Opinion | ISRO’s Moonwalk1 min read . Updated: 12 Jul 2019, 07:08 PM IST
Chandrayaan-2 will lift off from the Indian Space Research Organisation’s launch facility in Sriharikota on Monday
In the wee hours on Monday, India will launch its second lunar mission. Chandrayaan-2 will lift off from the Indian Space Research Organisation’s launch facility in Sriharikota. The mission will deploy an orbiter around the moon, softly set down a lander near its south pole, and then roll out a lunar rover to collect data. India’s first moon mission, launched in 2008, had detected telltale signs of water molecules. This one will explore the possibility of water’s presence on the far side.

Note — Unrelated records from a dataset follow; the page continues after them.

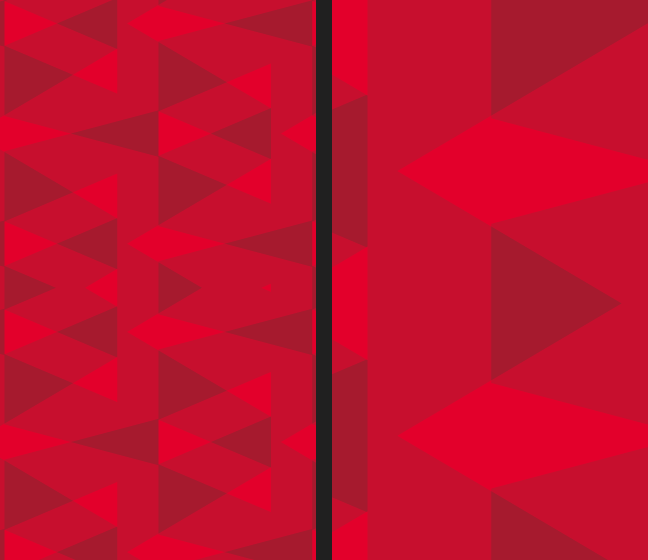
Left: the whole. Right: its middle third, enlarged.
A Shadertoy shader for this pattern:

```glsl
// Red geometric weave of crossing light and dark triangles in mirrored, alternating columns.

#define UNITS_HIGH   768.0   // design units over the canvas height
#define ORIGIN       vec2(6.3, 183.2)  // column edge and mirror row, from top left
#define COLUMN       211.0   // column width
#define HALF_PERIOD  211.5   // distance between mirror rows
#define ROW_GAP      151.0   // from a long crossing to a short crossing
#define BAND         154.4   // width of the patterned band in a column
#define STEEP        0.59
#define SHALLOW      0.425
#define FLAT         0.265
#define GROUND       vec3(0.78, 0.06, 0.18)
#define DARK         vec3(0.65, 0.10, 0.18)
#define BRIGHT       vec3(0.89, 0.00, 0.17)

const int SAMPLES = 4;
const float SHORT_CROSS = 72.0;  // x of the short crossing
const float LONG_CROSS = 91.0;   // x of the long crossing
const float TIP = 43.0;          // reach of the diamond beyond its column

// Triangle wave: reflects v into 0..span
float mirrorFold(float v, float span) {
    return abs(mod(v + span, 2.0 * span) - span);
}

// Distance from the long crossing row; odd columns swap the two rows
float rowDistance(float q, float column) {
    float t = mod(column, 2.0) < 0.5 ? q : ROW_GAP - q;
    return mirrorFold(t, ROW_GAP);
}

vec3 pattern(vec2 p) {
    p -= ORIGIN;
    float column = floor(p.x / COLUMN);
    float x = p.x - column * COLUMN;
    float q = mirrorFold(p.y, HALF_PERIOD);
    float t = rowDistance(q, column);
    float u = ROW_GAP - t;
    bool inBand = x < BAND;

    // Two slanted lines that cross between the rows
    float steepLine = STEEP * (x + TIP);
    float shallowLine = ROW_GAP - SHALLOW * (SHORT_CROSS + x);

    bool dark = (t > steepLine && t < shallowLine)
             || (inBand && u < SHALLOW * (x - SHORT_CROSS))
             || t < FLAT * (x - LONG_CROSS);

    bool bright = (inBand && t > shallowLine && t < steepLine)
               || u < SHALLOW * (SHORT_CROSS - x)
               || t < FLAT * (LONG_CROSS - x);

    // Left tip of the diamond that belongs to the next column
    float nextT = rowDistance(q, column + 1.0);
    bright = bright || nextT < STEEP * (x - COLUMN + TIP);

    return bright ? BRIGHT : dark ? DARK : GROUND;
}

void mainImage(out vec4 fragColor, in vec2 fragCoord) {
    float scale = UNITS_HIGH / iResolution.y;
    vec3 sum = vec3(0.0);

    // Grid supersampling smooths every edge
    for (int j = 0; j < SAMPLES; j++)
    for (int i = 0; i < SAMPLES; i++) {
        vec2 offset = (vec2(i, j) + 0.5) / float(SAMPLES) - 0.5;
        vec2 pos = fragCoord + offset;
        sum += pattern(vec2(pos.x, iResolution.y - pos.y) * scale);
    }
    fragColor = vec4(sum / float(SAMPLES * SAMPLES), 1.0);
}
```
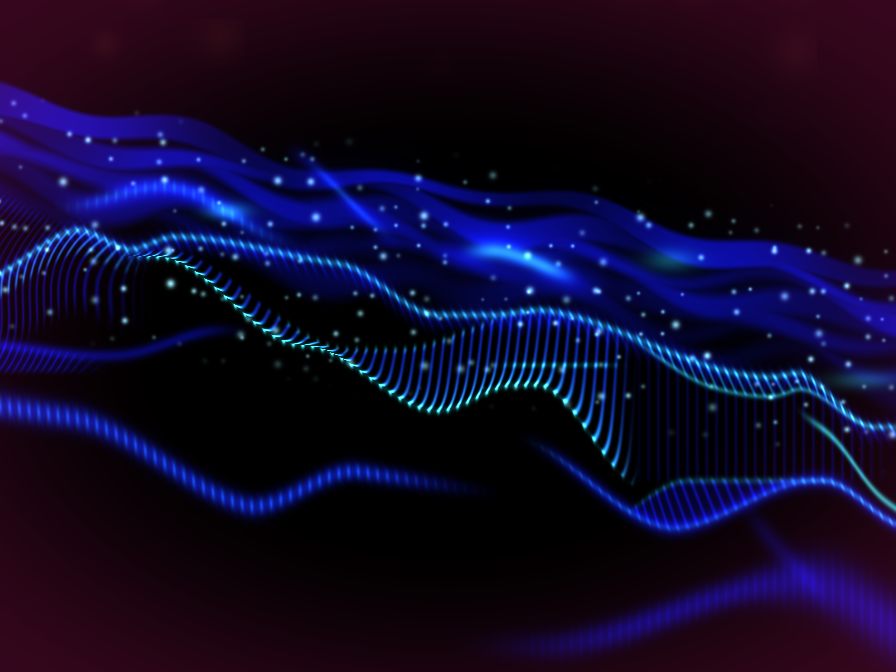
Write a WebGL 2 fragment shader that draws this background.

```glsl
#version 300 es
precision highp float;
// Glowing blue ribbons of fine ribs drift across a dark maroon vignette.
// Ribbon edges are height curves made of smooth ramps, ribs a repeated cosine,
// folds layered sines, and sparks come from hashed cells.
uniform vec2 u_resolution;
out vec4 fragColor;

float ramp(float a, float b, float x) { return smoothstep(a, b, x); }
float fade(float a, float b, float x) { return 1. - smoothstep(a, b, x); }
float span(float a, float b, float f, float x) { return ramp(a, a + f, x) * fade(b - f, b, x); }
float strand(float d, float width) { return exp(-d * d / (width * width)); }
float ribs(float x) { return pow(.5 + .5 * cos(75.7 * x), 3.); }
float fill(float y, float low, float high, float soft) {
  return ramp(low - soft, low + soft, y) * fade(high - soft, high + soft, y);
}

// Soft dots in some of the cells
float dots(vec2 p, float size, float chance, float radius) {
  vec3 h = fract(floor(p / size).xyx * vec3(.1031, .103, .0973) + .37);
  h += dot(h, h.yzx + 33.33);
  h = fract((h.xxy + h.yzz) * h.zyx);
  float d = length(fract(p / size) - .25 - .5 * h.xy) * size;
  return step(h.z, chance) * strand(d, radius * (.7 + .6 * h.x)) * (.4 + .6 * h.y);
}

// Top edge of the main ribbon
float mainCrest(float x) {
  return 3.36 + .43 * ramp(-.2, .7, x) - .17 * ramp(.65, 1.15, x) + .11 * ramp(1.1, 1.5, x)
    - .25 * ramp(1.5, 3.2, x) - .42 * ramp(2.9, 3.75, x) + .05 * ramp(4.2, 4.7, x)
    - .58 * ramp(4.5, 6.6, x) + .04 * ramp(6.6, 6.9, x) - .47 * ramp(6.8, 7.5, x);
}

// Hanging lower rim of the main ribbon
float mainRim(float x) {
  return 3.56 - .76 * ramp(1.35, 2.6, x) - .56 * ramp(2.6, 3.75, x)
    + .22 * ramp(3.75, 4.4, x) - .9 * ramp(4.6, 5.55, x);
}

void main() {
  // The canvas spans 7.68 by 5.76 units
  vec2 uv = gl_FragCoord.xy / u_resolution, p = uv * vec2(7.68, 5.76);
  float x = p.x, y = p.y, deep = 0., lit = 0.;

  // Maroon vignette with faint warm discs
  float edge = ramp(.3, .76, length((uv - vec2(.5, .48)) * vec2(1., 1.1)));
  vec3 color = vec3(.21, .025, .115) * edge;
  color += vec3(.07, .035, .02) * dots(p, .7, .4, .15) * ramp(4.5, 5.2, y) * edge;

  // Distant folded sheets
  float crest = 4.98 - .191 * x + .07 * sin(3.7 * x + 1.93), back = 0.;
  for (float k = 0.; k < 7.; k++) {
    float mid = crest - .12 - .15 * k + .09 * sin(x * (1.7 + .35 * k) + k * 2.1);
    float width = .085 + .035 * sin(x * 1.3 + k * 1.7) + .08 * exp(-x - k);
    float shade = (1. - .1 * k) * (.7 + .3 * sin(x * 2.3 - k * 1.9));
    back = max(back, shade * fill(y, mid - width, mid + width, .035 + .01 * k));
  }
  deep += .85 * back * fade(-.02, .04, y - crest) + .2 * strand(y - crest + .5, .35);

  // Lit strands and hazy glows on the sheets
  float arc = y - 3.98 - .18 * ramp(.5, 1.4, x) + .5 * ramp(1.4, 2.6, x);
  float streak = y - 3.61 + .25 * ramp(4.2, 5.1, x);
  float fall = y - 4.46 + .75 * ramp(2.4, 3.5, x);
  deep += .7 * strand(arc, .1) * span(.4, 2.6, .7, x);
  lit += .35 * strand(arc, .05) * span(.4, 2.6, .7, x) * (.5 + .5 * ribs(x));
  deep += .6 * strand(streak, .15) * span(3.6, 5.3, .5, x);
  lit += .7 * strand(streak, .065) * span(3.9, 5., .35, x);
  deep += .5 * strand(fall, .08) * span(2.4, 3.5, .3, x);
  lit += .2 * strand(fall, .04) * span(2.6, 3.4, .3, x);
  lit += .5 * strand(length((p - vec2(1.95, 3.95)) * vec2(.6, 1.6)), .11);
  lit += .35 * strand(length((p - vec2(5.75, 3.53)) * vec2(.6, 1.4)), .13);
  lit += .3 * strand(length((p - vec2(7.4, 2.5)) * vec2(.4, 1.6)), .12);

  // Main ribbon: ribs hang from the crest and hook at the rim
  float top = mainCrest(x), rim = mainRim(x);
  float upper = 3.62 - .86 * ramp(1.4, 3., x) + .28 * ramp(3.4, 4.5, x);
  upper = mix(upper, top, ramp(4.1, 4.5, x));
  float h = clamp((y - rim) / max(upper - rim, .03), 0., 1.);
  float rib = ribs(x + .06 * exp(-7. * h) - .07 * h);
  float body = rib * fill(y, rim, upper, .025) * span(1.1, 5.5, .3, x);
  deep += .75 * body;
  lit += body * (.9 * exp(-4.5 * h) + .08);
  lit += strand(y - rim, .03) * span(1., 5.5, .4, x) * fade(4.6, 5.9, x) * (.2 + .9 * rib);
  lit += .4 * strand(y - upper, .03) * rib * span(2.2, 4.5, .4, x);
  lit += .6 * strand(y - 2.63, .025) * (.3 + rib) * span(4.2, 5.4, .3, x);

  // Bright crest, its second strand, and the dim curtain below
  float bead = ribs(x + .5 * (y - top)), under = top - .17 * span(5.2, 7.5, .9, x);
  deep += .7 * strand(y - top + .03, .09) * (.4 + .6 * bead);
  lit += strand(y - top, .032) * (.35 + .5 * bead);
  lit += span(5.3, 7.6, .4, x) * (.45 * strand(y - under, .025) + .35 * bead * fill(y, under, top, .02));
  lit += .75 * strand(y - 2.22 + 1.05 * (x - 6.9) - .04 * sin(x * 9.), .035) * ramp(6.8, 7.1, x);
  deep += .3 * ribs(x) * fill(y, 1.64, top, .05) * span(5.3, 7.7, .4, x);

  // Fanned mesh and small loop at the left
  float fan = ribs(x - .55 * (y - top) + .15 * sin(y * 4.));
  float loopY = 2.76 + .05 * sin(x * 3. + 2.) + .12 * ramp(1., 1.9, x);
  deep += .6 * fan * fill(y, top - .65, top, .15) * fade(.7, 1.35, x);
  lit += .4 * fan * fill(y, top - .2, top, .04) * fade(.9, 1.3, x);
  deep += .4 * fan * fill(y, top, 4.1 - .5 * x, .06) * fade(.3, .8, x);
  deep += .6 * strand(y - loopY, .05) * fade(1.6, 2.2, x);
  deep += .55 * fill(y, 2.57, loopY, .04) * (.4 + fan) * fade(.4, 1., x);

  // Blurred wave at the lower left
  float wave = y - 2.28 + .16 * x + .52 * ramp(.6, 2.2, x) - .45 * ramp(2.1, 3.1, x);
  float haze = strand(wave, .115 - .012 * x) * fade(3., 4.4, x);
  deep += haze * (.75 + .3 * ribs(x + .3 * wave));
  lit += .22 * haze * haze * (.3 + ribs(x));

  // Ribbed wave at the lower right
  float drop = .4 * ramp(7.05, 7.8, x);
  float low = 2.03 - .8 * ramp(4.3, 5.8, x) + .41 * ramp(5.75, 7., x) - drop;
  float high = max(low, 1.2 + .44 * ramp(5., 5.9, x) - drop), swell = ribs(x + .35 * (y - low));
  deep += ramp(4.4, 5.1, x) * (.7 * strand(y - low, .07) + (.25 + .6 * swell) * fill(y, low, high, .03));
  lit += (.3 * strand(y - low, .03) * ramp(4.4, 5.1, x) + .4 * strand(y - high, .03) * ramp(5.2, 5.8, x)) * (.5 + .5 * swell);

  // Out of focus band at the bottom right
  float base = y - .22 - .56 * ramp(4.6, 6.9, x) + .5 * ramp(6.9, 8., x);
  deep += .75 * strand(base, .12 + .14 * ramp(6.2, 7.4, x)) * ramp(3.8, 5.6, x) * (.8 + .2 * ribs(x));
  deep += .3 * strand(y - 1.3 + 1.05 * (x - 6.45), .12) * span(6.3, 7.2, .3, x);

  // Sparks scattered along the diagonal
  float sparks = dots(p, .31, .5, .027) + .7 * dots(p + 3.7, .19, .3, .02);
  sparks *= fade(.65, 1.15, abs(y - 3.95 + .15 * x));
  color += deep * vec3(.04, .05, .68) + lit * vec3(.1, .76, .8);
  color += lit * lit * vec3(.14, .12, .08) + sparks * vec3(.6, .95, 1.);
  fragColor = vec4(min(color, 1.), 1.);
}
```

The mission adds yet another feather in our space agency’s cap. To put the goal in context, if the venture succeeds, India would become only the fourth country after the former Soviet Union, US and China to land a spacecraft on the moon. Even a technologically-advanced country like Israel failed in carrying out a Moon landing earlier this year. India’s mission aims to land on the so-called “dark side" of the Moon, which gets very little sunlight that is essential for solar-powered instruments. Other missions have mostly landed near the Moon’s equator.
ISRO has earned a global reputation for advanced space missions undertaken at a fraction of the cost incurred by other countries. This Moon mission is no different. It will cost less than ₹1,000 crore, or about $145 million. That’s perhaps less than what it costs to make a Hollywood movie. Some argue that this money could be better spent on the poor. But the two objectives are independent of each other. Our space research must not slow. It would help foster a scientific temper in the country, encourage innovation and perhaps result in discoveries that could be of immense commercial value in time to come. A small step for ISRO could turn out to be a giant leap for the rest of us.